    The City is pivoting its approach to be more supportive of these options, and making changes to the Zoning Bylaw that provide flexibility to build more housing types that can adapt over time. These changes enable more development types, but do not prohibit the development of single family homes in low-density residential neighbourhoods.

    These changes support the City’s goal to accommodate population growth within established neighbourhoods and aligns with our Official Community Plan objectives  to maximize our existing infrastructure investments and position our neighbourhoods to be resilient to change.
  • With the removal of off street parking while approving up to 4 units on a standard lot, how does the city intend to deal with the over crowded streets we currently see in neighbourhoods like Harbour Landing? During winter months the streets are impassable due to lack of snow removal and overpopulation in the area. I'll more than likely get the standard "more people will be taking public transportation" reply but this will not be the case, many people will still own cars and those cars need to be parked somewhere. The city of Edmonton is already proving that their new electric buses were a mistake in this cold climate.

    Hobo asked about 2 months ago
    The approach the City has taken - moving parking minimums from required to recommended – allows flexibility for developers to assess the appropriate amount of parking needed for their development based on the type of project, location, and tenants. This approach limits inefficiencies in new development, which, contributes to higher costs of living for tenants.
     
    Staff are monitoring development applications as they come in to see what, if any, impact this change will have. In recent years, the experience we have seen locally is that many projects propose more parking than the minimum. We anticipate any change to this trend will be gradual over time, similar to the experience in other cities that have removed parking requirements, where most developments still provide parking on par with what had been previously required.
  • What public consultation has taken place to determine what the wishes are of homeowners in Regina? From what I have read, the developers can buy up parcels of land in R1 zones and construct large 4 plexus that ruin the character of the areas. This is a an extreme move for Federal funding that will have long term negative consequences for housing development in Regina.

    Rider Prider asked about 2 months ago

    We know there are a range of diverse community views with respect to development, and housing in particular. In June 2023 Council endorsed the City’s Housing Accelerator Fund Action Plan which was developed to support additional housing development in alignment with the Official Community Plan, including the community priorities and growth plan.

    In November 2023, City Council directed staff to bring forward specific citywide zoning bylaw amendments that would allow more housing to be developed as of right (i.e., additional units per lot, increased heights near transit, etc.).

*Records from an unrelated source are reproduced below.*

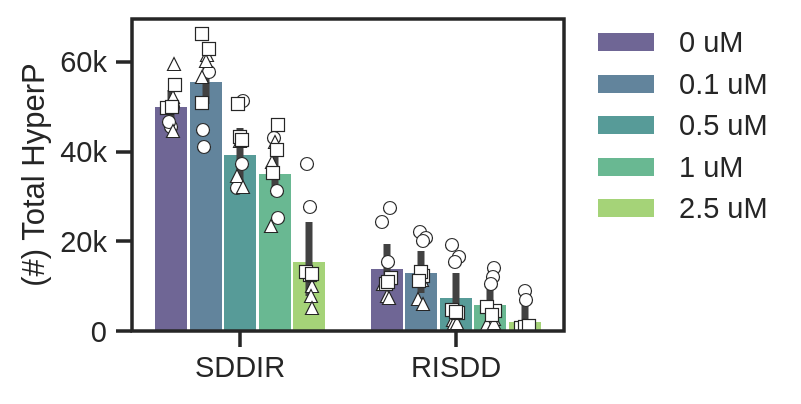
<!DOCTYPE html>
<html lang="en">
<head>
<meta charset="utf-8">
<title>Total HyperP by dose</title>
<style>
:root {
  --ink: #262626;
  --error: #424242;
  --dose-0: #6f6695;
  --dose-01: #62849c;
  --dose-05: #579b98;
  --dose-1: #69b892;
  --dose-25: #a5d378;
}
* { box-sizing: border-box; margin: 0; padding: 0; }
body { width: 801px; height: 404px; overflow: hidden; background: #fff; }
.chart {
  position: relative; width: 801px; height: 404px;
  font: 29px/36px "Liberation Sans", Arial, sans-serif; color: var(--ink);
}
.plot { position: absolute; inset: 0; }
.y-title {
  position: absolute; left: -86px; top: 157px; width: 240px;
  font-size: 31px; text-align: center; white-space: nowrap; transform: rotate(-90deg);
}
.y-ticks {
  position: absolute; left: 47px; top: 44px; width: 60px; height: 306px;
  display: flex; flex-direction: column; justify-content: space-between; align-items: flex-end;
}
.x-ticks {
  position: absolute; left: 132px; top: 349px; width: 432px;
  display: grid; grid-template-columns: 1fr 1fr; text-align: center;
}
.legend {
  position: absolute; left: 598px; top: 24px; list-style: none;
  display: flex; flex-direction: column; gap: 5.5px;
}
.legend li { display: flex; align-items: center; gap: 25px; white-space: nowrap; }
.swatch { width: 56px; height: 18px; }
.d0 { fill: var(--dose-0); background: var(--dose-0); }
.d01 { fill: var(--dose-01); background: var(--dose-01); }
.d05 { fill: var(--dose-05); background: var(--dose-05); }
.d1 { fill: var(--dose-1); background: var(--dose-1); }
.d25 { fill: var(--dose-25); background: var(--dose-25); }
.errors { stroke: var(--error); stroke-width: 7; }
.points { fill: #fff; stroke: var(--ink); stroke-width: 1.2; }
.axes { fill: none; stroke: var(--ink); stroke-width: 3.5; }
</style>
</head>
<body>
<main class="chart">
  <svg class="plot" width="801" height="404" viewBox="0 0 801 404" role="img" aria-label="Bar chart of total HyperP for SDDIR and RISDD at five doses">
    <defs>
      <clipPath id="plot-area"><rect x="132" y="19" width="432" height="312"/></clipPath>
      <circle id="c" r="6.5"/>
      <rect id="s" x="-6.5" y="-6.5" width="13" height="13"/>
      <polygon id="t" points="0,-6.5 6.5,6.5 -6.5,6.5"/>
    </defs>
    <g class="bars">
      <rect class="d0" x="155" y="107" width="32" height="224"/>
      <rect class="d01" x="190" y="82" width="32" height="249"/>
      <rect class="d05" x="224" y="155" width="32" height="176"/>
      <rect class="d1" x="259" y="174" width="32" height="157"/>
      <rect class="d25" x="293" y="262" width="32" height="69"/>
      <rect class="d0" x="371" y="269" width="32" height="62"/>
      <rect class="d01" x="405" y="273" width="32" height="58"/>
      <rect class="d05" x="440" y="298" width="32" height="33"/>
      <rect class="d1" x="474" y="305" width="32" height="26"/>
      <rect class="d25" x="509" y="322" width="32" height="9"/>
    </g>
    <g clip-path="url(#plot-area)">
      <g class="errors">
        <path d="M171 90V122M206 62V104M240 128V185M275 150V196M309 222V296"/>
        <path d="M387 244V290M421 251V293M456 273V318M490 280V322M525 305V331"/>
      </g>
      <g class="points">
        <g>
          <use href="#c" x="171" y="127"/><use href="#c" x="169" y="122"/><use href="#c" x="173" y="107"/>
          <use href="#t" x="174" y="64"/><use href="#t" x="173" y="97"/><use href="#t" x="173" y="131"/>
          <use href="#s" x="175" y="85"/><use href="#s" x="167" y="108"/><use href="#s" x="172" y="107"/>
        </g>
        <g>
          <use href="#c" x="209" y="72"/><use href="#c" x="203" y="130"/><use href="#c" x="204" y="147"/>
          <use href="#t" x="207" y="55"/><use href="#t" x="206" y="61"/><use href="#t" x="202" y="77"/>
          <use href="#s" x="202" y="34"/><use href="#s" x="209" y="49"/><use href="#s" x="202" y="103"/>
        </g>
        <g>
          <use href="#c" x="243" y="101"/><use href="#c" x="242" y="164"/><use href="#c" x="237" y="188"/>
          <use href="#t" x="240" y="141"/><use href="#t" x="237" y="176"/><use href="#t" x="243" y="187"/>
          <use href="#s" x="238" y="104"/><use href="#s" x="240" y="137"/><use href="#s" x="242" y="140"/>
        </g>
        <g>
          <use href="#c" x="274" y="138"/><use href="#c" x="277" y="191"/><use href="#c" x="278" y="218"/>
          <use href="#t" x="275" y="142"/><use href="#t" x="272" y="162"/><use href="#t" x="271" y="226"/>
          <use href="#s" x="278" y="125"/><use href="#s" x="277" y="150"/><use href="#s" x="273" y="173"/>
        </g>
        <g>
          <use href="#c" x="307" y="164"/><use href="#c" x="310" y="207"/><use href="#c" x="311" y="276"/>
          <use href="#t" x="312" y="286"/><use href="#t" x="311" y="296"/><use href="#t" x="312" y="308"/>
          <use href="#s" x="310" y="275"/><use href="#s" x="306" y="272"/><use href="#s" x="312" y="274"/>
        </g>
        <g>
          <use href="#c" x="390" y="208"/><use href="#c" x="382" y="222"/><use href="#c" x="388" y="262"/>
          <use href="#t" x="383" y="284"/><use href="#t" x="387" y="296"/><use href="#t" x="389" y="298"/>
          <use href="#s" x="391" y="278"/><use href="#s" x="386" y="284"/><use href="#s" x="388" y="282"/>
        </g>
        <g>
          <use href="#c" x="420" y="232"/><use href="#c" x="426" y="238"/><use href="#c" x="423" y="241"/>
          <use href="#t" x="418" y="299"/><use href="#t" x="423" y="304"/><use href="#t" x="422" y="280"/>
          <use href="#s" x="423" y="276"/><use href="#s" x="421" y="272"/><use href="#s" x="419" y="281"/>
        </g>
        <g>
          <use href="#c" x="452" y="245"/><use href="#c" x="459" y="257"/><use href="#c" x="455" y="262"/>
          <use href="#t" x="453" y="320"/><use href="#t" x="454" y="323"/><use href="#t" x="457" y="323"/>
          <use href="#s" x="452" y="310"/><use href="#s" x="458" y="313"/><use href="#s" x="456" y="312"/>
        </g>
        <g>
          <use href="#c" x="494" y="268"/><use href="#c" x="493" y="277"/><use href="#c" x="491" y="284"/>
          <use href="#t" x="494" y="319"/><use href="#t" x="487" y="324"/><use href="#t" x="494" y="323"/>
          <use href="#s" x="495" y="311"/><use href="#s" x="487" y="307"/><use href="#s" x="492" y="315"/>
        </g>
        <g>
          <use href="#c" x="525" y="291"/><use href="#c" x="526" y="300"/>
          <use href="#t" x="524" y="326"/><use href="#t" x="527" y="327"/>
          <use href="#s" x="521" y="328"/><use href="#s" x="525" y="327"/><use href="#s" x="529" y="326"/>
        </g>
      </g>
    </g>
    <g class="axes">
      <rect x="132" y="19" width="432" height="312"/>
      <path d="M116 62H132M116 152H132M116 241H132M116 331H132M240 331V347M456 331V347"/>
    </g>
  </svg>
  <p class="y-title">(#) Total HyperP</p>
  <div class="y-ticks"><span>60k</span><span>40k</span><span>20k</span><span>0</span></div>
  <div class="x-ticks"><span>SDDIR</span><span>RISDD</span></div>
  <ul class="legend">
    <li><span class="swatch d0"></span>0 uM</li>
    <li><span class="swatch d01"></span>0.1 uM</li>
    <li><span class="swatch d05"></span>0.5 uM</li>
    <li><span class="swatch d1"></span>1 uM</li>
    <li><span class="swatch d25"></span>2.5 uM</li>
  </ul>
</main>
</body>
</html>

    With respect to changes in R1 zones that were approved by Council in January 2024, while additional units may be permitted on the lot, all projects must fit within the current development standards that would be permitted for a single-family home (i.e., heights, setbacks).

  • Hi there, I'm wondering if, in conjunction to increasing residential density near "main transit routes" the city will also be increasing funding for more accessible transit? Regina city transit is incredibly limited and this is an important piece of the overall makeup of the city and making life more affordable and liveable for those facing housing insecurity and financial precarity.

    Amber PB asked 2 months ago
    The Regina Transit Master Plan recommends that service hours be increased to support growth in the city and to provide improved service. This can take the form of increasing operating hours and frequencies for existing routes, as well as route adjustments. The Regina Transit Master Plan also recommends future service increases for paratransit. Any future increase to service hours are subject to budgetary approval by City Council.
Page last updated: 16 Apr 2024, 01:08 PM